### Problem to solve:
Return each entry below word for word, leaving out any image.
Start of Exercise input
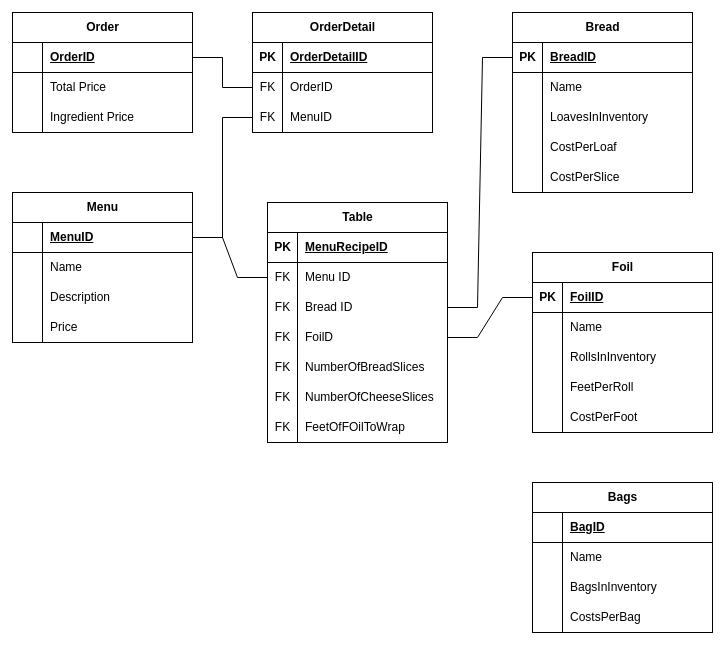
<!DOCTYPE html>
<html lang="en">
<head>
<meta charset="utf-8">
<title>Entity relationship diagram</title>
<style>
:root { --ink: #000; --paper: #fff; }
* { box-sizing: border-box; margin: 0; padding: 0; }
html, body { width: 725px; height: 645px; overflow: hidden; background: var(--paper); }
.diagram {
  position: relative; width: 725px; height: 645px; overflow: hidden;
  color: var(--ink); font: 12px/29px "Liberation Sans", Arial, Helvetica, sans-serif;
}
.connectors { position: absolute; inset: 0; fill: none; stroke: var(--ink); stroke-width: 1; }
.entity { position: absolute; width: 181px; border: 1px solid var(--ink); background: var(--paper); }
.entity h2 { height: 30px; border-bottom: 1px solid var(--ink); font-size: 12px; line-height: 29px; text-align: center; }
.entity ul { list-style: none; }
.entity li { display: flex; height: 30px; white-space: nowrap; }
.entity li:last-child { height: 29px; }
.entity .primary { border-bottom: 1px solid var(--ink); font-weight: bold; }
.primary .field { text-decoration: underline; }
.key { flex: 0 0 30px; border-right: 1px solid var(--ink); text-align: center; }
.field { padding-left: 7px; }
.order { left: 12px; top: 12px; }
.order-detail { left: 252px; top: 12px; }
.bread { left: 512px; top: 12px; }
.menu { left: 12px; top: 192px; }
.recipe { left: 267px; top: 202px; }
.foil { left: 532px; top: 252px; }
.bags { left: 532px; top: 482px; }
</style>
</head>
<body>
<main class="diagram">
  <svg class="connectors" width="725" height="645" viewBox="0 0 725 645" aria-hidden="true">
    <polyline points="192.5,57.5 222.5,57.5 222.5,87.5 252.5,87.5"/>
    <polyline points="192.5,237.5 222.5,237.5 222.5,117.5 252.5,117.5"/>
    <polyline points="192.5,237.5 222.5,237.5 237.5,277.5 267.5,277.5"/>
    <polyline points="447.5,307.5 477.5,307.5 482.5,57.5 512.5,57.5"/>
    <polyline points="447.5,337.5 477.5,337.5 502.5,297.5 532.5,297.5"/>
  </svg>

  <section class="entity order">
    <h2>Order</h2>
    <ul>
      <li class="primary"><span class="key"></span><span class="field">OrderID</span></li>
      <li><span class="key"></span><span class="field">Total Price</span></li>
      <li><span class="key"></span><span class="field">Ingredient Price</span></li>
    </ul>
  </section>

  <section class="entity order-detail">
    <h2>OrderDetail</h2>
    <ul>
      <li class="primary"><span class="key">PK</span><span class="field">OrderDetailID</span></li>
      <li><span class="key">FK</span><span class="field">OrderID</span></li>
      <li><span class="key">FK</span><span class="field">MenuID</span></li>
    </ul>
  </section>

  <section class="entity bread">
    <h2>Bread</h2>
    <ul>
      <li class="primary"><span class="key">PK</span><span class="field">BreadID</span></li>
      <li><span class="key"></span><span class="field">Name</span></li>
      <li><span class="key"></span><span class="field">LoavesInInventory</span></li>
      <li><span class="key"></span><span class="field">CostPerLoaf</span></li>
      <li><span class="key"></span><span class="field">CostPerSlice</span></li>
    </ul>
  </section>

  <section class="entity menu">
    <h2>Menu</h2>
    <ul>
      <li class="primary"><span class="key"></span><span class="field">MenuID</span></li>
      <li><span class="key"></span><span class="field">Name</span></li>
      <li><span class="key"></span><span class="field">Description</span></li>
      <li><span class="key"></span><span class="field">Price</span></li>
    </ul>
  </section>

  <section class="entity recipe">
    <h2>Table</h2>
    <ul>
      <li class="primary"><span class="key">PK</span><span class="field">MenuRecipeID</span></li>
      <li><span class="key">FK</span><span class="field">Menu ID</span></li>
      <li><span class="key">FK</span><span class="field">Bread ID</span></li>
      <li><span class="key">FK</span><span class="field">FoilD</span></li>
      <li><span class="key">FK</span><span class="field">NumberOfBreadSlices</span></li>
      <li><span class="key">FK</span><span class="field">NumberOfCheeseSlices</span></li>
      <li><span class="key">FK</span><span class="field">FeetOfFOilToWrap</span></li>
    </ul>
  </section>

  <section class="entity foil">
    <h2>Foil</h2>
    <ul>
      <li class="primary"><span class="key">PK</span><span class="field">FoilID</span></li>
      <li><span class="key"></span><span class="field">Name</span></li>
      <li><span class="key"></span><span class="field">RollsInInventory</span></li>
      <li><span class="key"></span><span class="field">FeetPerRoll</span></li>
      <li><span class="key"></span><span class="field">CostPerFoot</span></li>
    </ul>
  </section>

  <section class="entity bags">
    <h2>Bags</h2>
    <ul>
      <li class="primary"><span class="key"></span><span class="field">BagID</span></li>
      <li><span class="key"></span><span class="field">Name</span></li>
      <li><span class="key"></span><span class="field">BagsInInventory</span></li>
      <li><span class="key"></span><span class="field">CostsPerBag</span></li>
    </ul>
  </section>
</main>
</body>
</html>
End of Exercise input
### Output of the task:
<!DOCTYPE html>
<html lang="en">
<head>
<meta charset="utf-8">
<title>Entity relationship diagram</title>
<style>
:root { --ink: #000; --paper: #fff; }
* { box-sizing: border-box; margin: 0; padding: 0; }
html, body { width: 725px; height: 645px; overflow: hidden; background: var(--paper); }
.diagram {
  position: relative; width: 725px; height: 645px; overflow: hidden;
  color: var(--ink); font: 12px/29px "Liberation Sans", Arial, Helvetica, sans-serif;
}
.connectors { position: absolute; inset: 0; fill: none; stroke: var(--ink); stroke-width: 1; }
.entity { position: absolute; width: 181px; border: 1px solid var(--ink); background: var(--paper); }
.entity h2 { height: 30px; border-bottom: 1px solid var(--ink); font-size: 12px; line-height: 29px; text-align: center; }
.entity ul { list-style: none; }
.entity li { display: flex; height: 30px; white-space: nowrap; }
.entity li:last-child { height: 29px; }
.entity .primary { border-bottom: 1px solid var(--ink); font-weight: bold; }
.primary .field { text-decoration: underline; }
.key { flex: 0 0 30px; border-right: 1px solid var(--ink); text-align: center; }
.field { padding-left: 7px; }
.order { left: 12px; top: 12px; }
.order-detail { left: 252px; top: 12px; }
.bread { left: 512px; top: 12px; }
.menu { left: 12px; top: 192px; }
.recipe { left: 267px; top: 202px; }
.foil { left: 532px; top: 252px; }
.bags { left: 532px; top: 482px; }
</style>
</head>
<body>
<main class="diagram">
  <svg class="connectors" width="725" height="645" viewBox="0 0 725 645" aria-hidden="true">
    <polyline points="192.5,57.5 222.5,57.5 222.5,87.5 252.5,87.5"/>
    <polyline points="192.5,237.5 222.5,237.5 222.5,117.5 252.5,117.5"/>
    <polyline points="192.5,237.5 222.5,237.5 237.5,277.5 267.5,277.5"/>
    <polyline points="447.5,307.5 477.5,307.5 482.5,57.5 512.5,57.5"/>
    <polyline points="447.5,337.5 477.5,337.5 502.5,297.5 532.5,297.5"/>
  </svg>

  <section class="entity order">
    <h2>Order</h2>
    <ul>
      <li class="primary"><span class="key"></span><span class="field">OrderID</span></li>
      <li><span class="key"></span><span class="field">Total Price</span></li>
      <li><span class="key"></span><span class="field">Ingredient Price</span></li>
    </ul>
  </section>

  <section class="entity order-detail">
    <h2>OrderDetail</h2>
    <ul>
      <li class="primary"><span class="key">PK</span><span class="field">OrderDetailID</span></li>
      <li><span class="key">FK</span><span class="field">OrderID</span></li>
      <li><span class="key">FK</span><span class="field">MenuID</span></li>
    </ul>
  </section>

  <section class="entity bread">
    <h2>Bread</h2>
    <ul>
      <li class="primary"><span class="key">PK</span><span class="field">BreadID</span></li>
      <li><span class="key"></span><span class="field">Name</span></li>
      <li><span class="key"></span><span class="field">LoavesInInventory</span></li>
      <li><span class="key"></span><span class="field">CostPerLoaf</span></li>
      <li><span class="key"></span><span class="field">CostPerSlice</span></li>
    </ul>
  </section>

  <section class="entity menu">
    <h2>Menu</h2>
    <ul>
      <li class="primary"><span class="key"></span><span class="field">MenuID</span></li>
      <li><span class="key"></span><span class="field">Name</span></li>
      <li><span class="key"></span><span class="field">Description</span></li>
      <li><span class="key"></span><span class="field">Price</span></li>
    </ul>
  </section>

  <section class="entity recipe">
    <h2>Table</h2>
    <ul>
      <li class="primary"><span class="key">PK</span><span class="field">MenuRecipeID</span></li>
      <li><span class="key">FK</span><span class="field">Menu ID</span></li>
      <li><span class="key">FK</span><span class="field">Bread ID</span></li>
      <li><span class="key">FK</span><span class="field">FoilD</span></li>
      <li><span class="key">FK</span><span class="field">NumberOfBreadSlices</span></li>
      <li><span class="key">FK</span><span class="field">NumberOfCheeseSlices</span></li>
      <li><span class="key">FK</span><span class="field">FeetOfFOilToWrap</span></li>
    </ul>
  </section>

  <section class="entity foil">
    <h2>Foil</h2>
    <ul>
      <li class="primary"><span class="key">PK</span><span class="field">FoilID</span></li>
      <li><span class="key"></span><span class="field">Name</span></li>
      <li><span class="key"></span><span class="field">RollsInInventory</span></li>
      <li><span class="key"></span><span class="field">FeetPerRoll</span></li>
      <li><span class="key"></span><span class="field">CostPerFoot</span></li>
    </ul>
  </section>

  <section class="entity bags">
    <h2>Bags</h2>
    <ul>
      <li class="primary"><span class="key"></span><span class="field">BagID</span></li>
      <li><span class="key"></span><span class="field">Name</span></li>
      <li><span class="key"></span><span class="field">BagsInInventory</span></li>
      <li><span class="key"></span><span class="field">CostsPerBag</span></li>
    </ul>
  </section>
</main>
</body>
</html>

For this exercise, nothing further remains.